***** Data shown *****

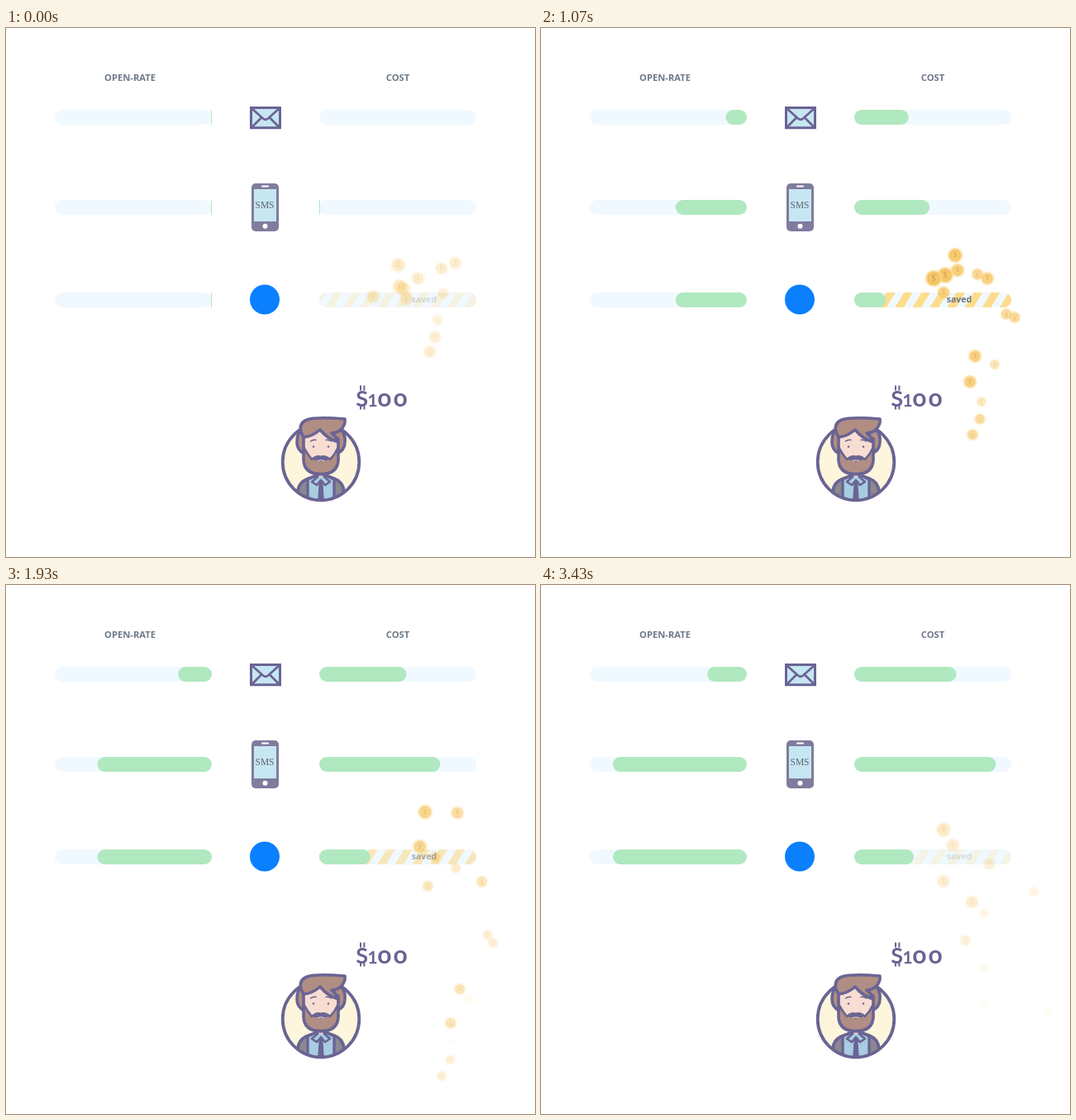
These frames come from a looping animation (640x640 px, 3460 ms). An HTML page with a canvas:

```html
<!DOCTYPE html>
<html lang="en">
<head>
<meta charset="utf-8">
<title>Open rate and cost</title>
<style>
  html, body { margin: 0; width: 100%; height: 100%; overflow: hidden; background: #fff; }
  canvas { display: block; width: 640px; height: 640px; }
</style>
</head>
<body>
<canvas id="stage" width="640" height="640"></canvas>
<script>
const ctx = document.getElementById('stage').getContext('2d');
const LOOP = 3460;
const INK = '#6a6494', BLUE = '#c6e7f1', TRACK = '#f0f9ff', GREEN = '#b0e8bf';
const HAIR = '#b18e83', SKIN = '#f8ddd2', GREY = '#8a8890', SHIRT = '#a8cce1';
const BAR_W = 190, BAR_H = 18, LEFT_END = 249, RIGHT_START = 379;

// top, open-rate share, cost share
const ROWS = [[99, 0.252, 0.65], [208, 0.853, 0.902], [320, 0.853, 0.379]];

// Bursts of coins: time of the listed state, birth time, rows of [x, y, vx, vy, strength]
const BURSTS = [
  [1070, -1e4, [
    [522, 492, 7, 109, .4], [531, 473, 9, 108, .35], [533, 452, 8, 108, .2],
    [549, 407, 15, 98, .25], [519, 428, 26, 109, .6], [525, 397, 33, 95, .6],
    [563, 346, 27, 75, .4], [573, 350, 22, 83, .4], [528, 298, 22, 30, .45],
    [540, 303, 49, 46, .6], [504, 293, 21, 19, .65], [487, 320, 32, 30, .55]]],
  [1070, 820, [
    [501, 275, 62, -30, .8], [489, 299, 16, -7, .95], [475, 303, 44, -70, 1]]],
  [2270, 1950, [
    [501, 297, 38, 65, .55], [472, 306, 16, 14, .9], [490, 307, 34, 40, .9]]],
  [3430, 3050, [[487, 296, 25, -10, .9], [498, 315, 20, 15, .7]]]
];

function ease(p) {
  let lo = 0, hi = 1;
  const bez = (s, a, b) => 3 * (1 - s) * (1 - s) * s * a + 3 * (1 - s) * s * s * b + s * s * s;
  for (let i = 0; i < 24; i++) {
    const mid = (lo + hi) / 2;
    if (bez(mid, .25, .25) < p) lo = mid; else hi = mid;
  }
  return bez(lo, .1, 1);
}

function paint(fill, stroke, width) {
  if (fill) { ctx.fillStyle = fill; ctx.fill(); }
  if (stroke) { ctx.strokeStyle = stroke; ctx.lineWidth = width; ctx.stroke(); }
}

function pill(x, y, w, h, r, fill, stroke, width) {
  ctx.beginPath();
  ctx.roundRect(x, y, w, h, Math.min(r, w / 2));
  paint(fill, stroke, width);
}

function disc(x, y, r, fill, stroke, width) {
  ctx.beginPath();
  ctx.arc(x, y, r, 0, 2 * Math.PI);
  paint(fill, stroke, width);
}

function shape(d, fill, stroke, width) {
  const path = new Path2D(d);
  if (fill) { ctx.fillStyle = fill; ctx.fill(path); }
  if (stroke) { ctx.strokeStyle = stroke; ctx.lineWidth = width; ctx.stroke(path); }
}

function label(text, x, y, font, color, align = 'center') {
  ctx.font = font;
  ctx.fillStyle = color;
  ctx.textAlign = align;
  ctx.fillText(text, x, y);
}

function stripes(alpha) {
  const top = ROWS[2][0], lean = 11, width = 10.5;
  ctx.save();
  ctx.globalAlpha = alpha;
  ctx.beginPath();
  ctx.roundRect(RIGHT_START, top, BAR_W, BAR_H, 9);
  ctx.clip();
  ctx.beginPath();
  for (let x = 365; x < 580; x += 21.1) {
    ctx.moveTo(x, top + BAR_H);
    ctx.lineTo(x + lean, top);
    ctx.lineTo(x + lean + width, top);
    ctx.lineTo(x + width, top + BAR_H);
    ctx.closePath();
  }
  paint('#fedc8c');
  ctx.restore();
}

function bars(t, glow) {
  const grown = ease(t / LOOP) * BAR_W;
  for (const [y] of ROWS) {
    pill(59, y, BAR_W, BAR_H, 9, TRACK);
    pill(RIGHT_START, y, BAR_W, BAR_H, 9, TRACK);
  }
  stripes(glow);
  for (const [y, rate, cost] of ROWS) {
    const open = Math.max(1, grown * rate);
    const paid = Math.max(cost > .8 ? 1 : 0, grown * cost);
    pill(LEFT_END - open, y, open, BAR_H, 9, GREEN);
    if (paid > 0) pill(RIGHT_START, y, paid, BAR_H, 9, GREEN);
  }
}

function coin(x, y, strength, alpha) {
  const r = 6 + 4 * strength;
  ctx.globalAlpha = alpha * .4;
  disc(x, y, r + .8, '#fde3a6');
  ctx.globalAlpha = alpha;
  disc(x, y, r - .6, '#fbd27a');
  disc(x, y, r * .64, '#f9cb6c', '#ecb65a', 1.1);
  label('$', x, y + r * .34, `bold ${r}px "Open Sans", sans-serif`, '#dfa750');
}

function coins(t, glow) {
  const drag = .4, fallSpeed = 170;
  ctx.save();
  for (const [at, born, list] of BURSTS) {
    const fadeIn = Math.min(1, (t - born) / 200);
    if (fadeIn <= 0) continue;
    const dt = (t - at) / 1000;
    const slowed = (1 - Math.exp(-drag * dt)) / drag;
    for (const [x, y, vx, vy, start] of list) {
      const strength = Math.min(1, start - .2 * dt);
      if (strength <= 0) continue;
      coin(x + vx * slowed, y + fallSpeed * dt + (vy - fallSpeed) * slowed,
        strength, strength * fadeIn * glow);
    }
  }
  ctx.restore();
}

function envelope() {
  ctx.lineJoin = 'miter';
  shape('M296.5 96.5H331.5V120.8H296.5Z', BLUE, INK, 3);
  ctx.lineJoin = 'round';
  shape('M297 97L311 109.5Q314 112 317 109.5L331 97M297 120.5L309 108.5M331 120.5L319 108.5', null, INK, 2.7);
}

function phone() {
  pill(297, 188, 33, 58, 5, '#7f7c9e');
  ctx.fillStyle = BLUE;
  ctx.fillRect(300, 195, 27, 39);
  pill(309, 190.6, 9, 1.8, 1, '#fff');
  disc(313.5, 239.7, 3, '#fff');
  label('SMS', 313, 218, '11.5px "Liberation Serif", serif', '#5f6276');
}

function avatar() {
  ctx.save();
  ctx.lineJoin = ctx.lineCap = 'round';
  disc(381, 525, 46.3, '#fdf5dc');
  ctx.save();
  ctx.beginPath();
  ctx.arc(381, 525, 46.3, 0, 2 * Math.PI);
  ctx.clip();
  shape('M353 576V561Q354 549 366 545L377 541H386L397 545Q408 549 409 561V576Z', GREY, INK, 3.6);
  shape('M365 576V546L377 541H386L397 546V576Z', SHIRT, INK, 3.4);
  shape('M377 537H385V543L381 547L377 543Z', SKIN, INK, 2.6);
  shape('M377 543L370 549L376 553L381 547L386 553L392 549L385 543', SHIRT, INK, 2.6);
  shape('M379.5 548H382.5L384 571L381 575L378 571Z', INK, INK, 1.5);
  ctx.restore();
  disc(381, 525, 46.3, null, INK, 3.8);

  shape('M360 484Q352 488 352 501Q352 511 361 515L365 490Z', HAIR, INK, 3.6);
  shape('M402 484Q411 488 410 501Q410 511 400 515L397 490Z', HAIR, INK, 3.6);
  shape('M360 493Q374 490 381 485Q390 492 402 497V523Q401 540 381 540Q361 540 360 523Z', SKIN, INK, 3.6);
  shape('M360.5 508Q365 516 370 522Q376 517 381 519Q386 517 392 522Q398 516 401.5 508V523Q400 539 381 539Q362 539 360.5 523Z', HAIR, INK, 2.6);
  shape('M373 522Q381 516 389 522Q381 526 373 522Z', INK, INK, 1);
  shape('M377 523.5Q381 522 385 523.5', null, SKIN, 1);
  shape('M357 489Q354 478 364 474Q375 470 410 473Q411 480 405 486Q400 490 394 490Q399 494 402 501Q389 497 380 486Q371 494 360 495Z', HAIR, INK, 3.6);
  shape('M368.5 500Q371 497.8 375 498.4M387 498.4Q391 497.8 393.5 500', null, INK, 1.5);
  disc(372, 506.5, 1.2, INK);
  disc(390, 506.5, 1.2, INK);
  ctx.restore();
}

function amount() {
  const face = 'px Lato, sans-serif';
  label('S', 430.6, 457.5, 'bold 27' + face, INK);
  ctx.fillStyle = INK;
  for (const x of [428, 432.4]) {
    ctx.fillRect(x, 432.5, 2, 6);
    ctx.fillRect(x, 456, 2, 5.5);
  }
  label('1', 443.6, 458, 'bold 21.5' + face, INK);
  // Old-style zeros sit at x-height.
  label('o', 457.8, 458, 'bold 30' + face, INK);
  label('o', 477, 458, 'bold 30' + face, INK);
}

function draw(t) {
  ctx.fillStyle = '#fff';
  ctx.fillRect(0, 0, 640, 640);
  const heading = 'bold 11.2px "Open Sans", sans-serif';
  label('OPEN-RATE', 150, 64, heading, '#6d7988');
  label('COST', 474, 64, heading, '#6d7988');

  const glow = .5 + .5 * Math.cos(2 * Math.PI * (t - 1160) / LOOP);
  bars(t, glow);
  coins(t, glow);
  ctx.globalAlpha = glow;
  label('saved', 506, 332, 'bold 10.5px "Open Sans", sans-serif', '#6d7580');
  ctx.globalAlpha = 1;

  envelope();
  phone();
  disc(313, 328.5, 18, '#0a80ff');
  amount();
  avatar();
}

function tick() {
  draw(performance.now() % LOOP);
  requestAnimationFrame(tick);
}
tick();
</script>
</body>
</html>
```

*****

** About this task **
Look through the entries above, and wherever a line holds the string "glow", copy it.

** Written solution **
function bars(t, glow) {
  stripes(glow);
function coins(t, glow) {
        strength, strength * fadeIn * glow);
  const glow = .5 + .5 * Math.cos(2 * Math.PI * (t - 1160) / LOOP);
  bars(t, glow);
  coins(t, glow);
  ctx.globalAlpha = glow;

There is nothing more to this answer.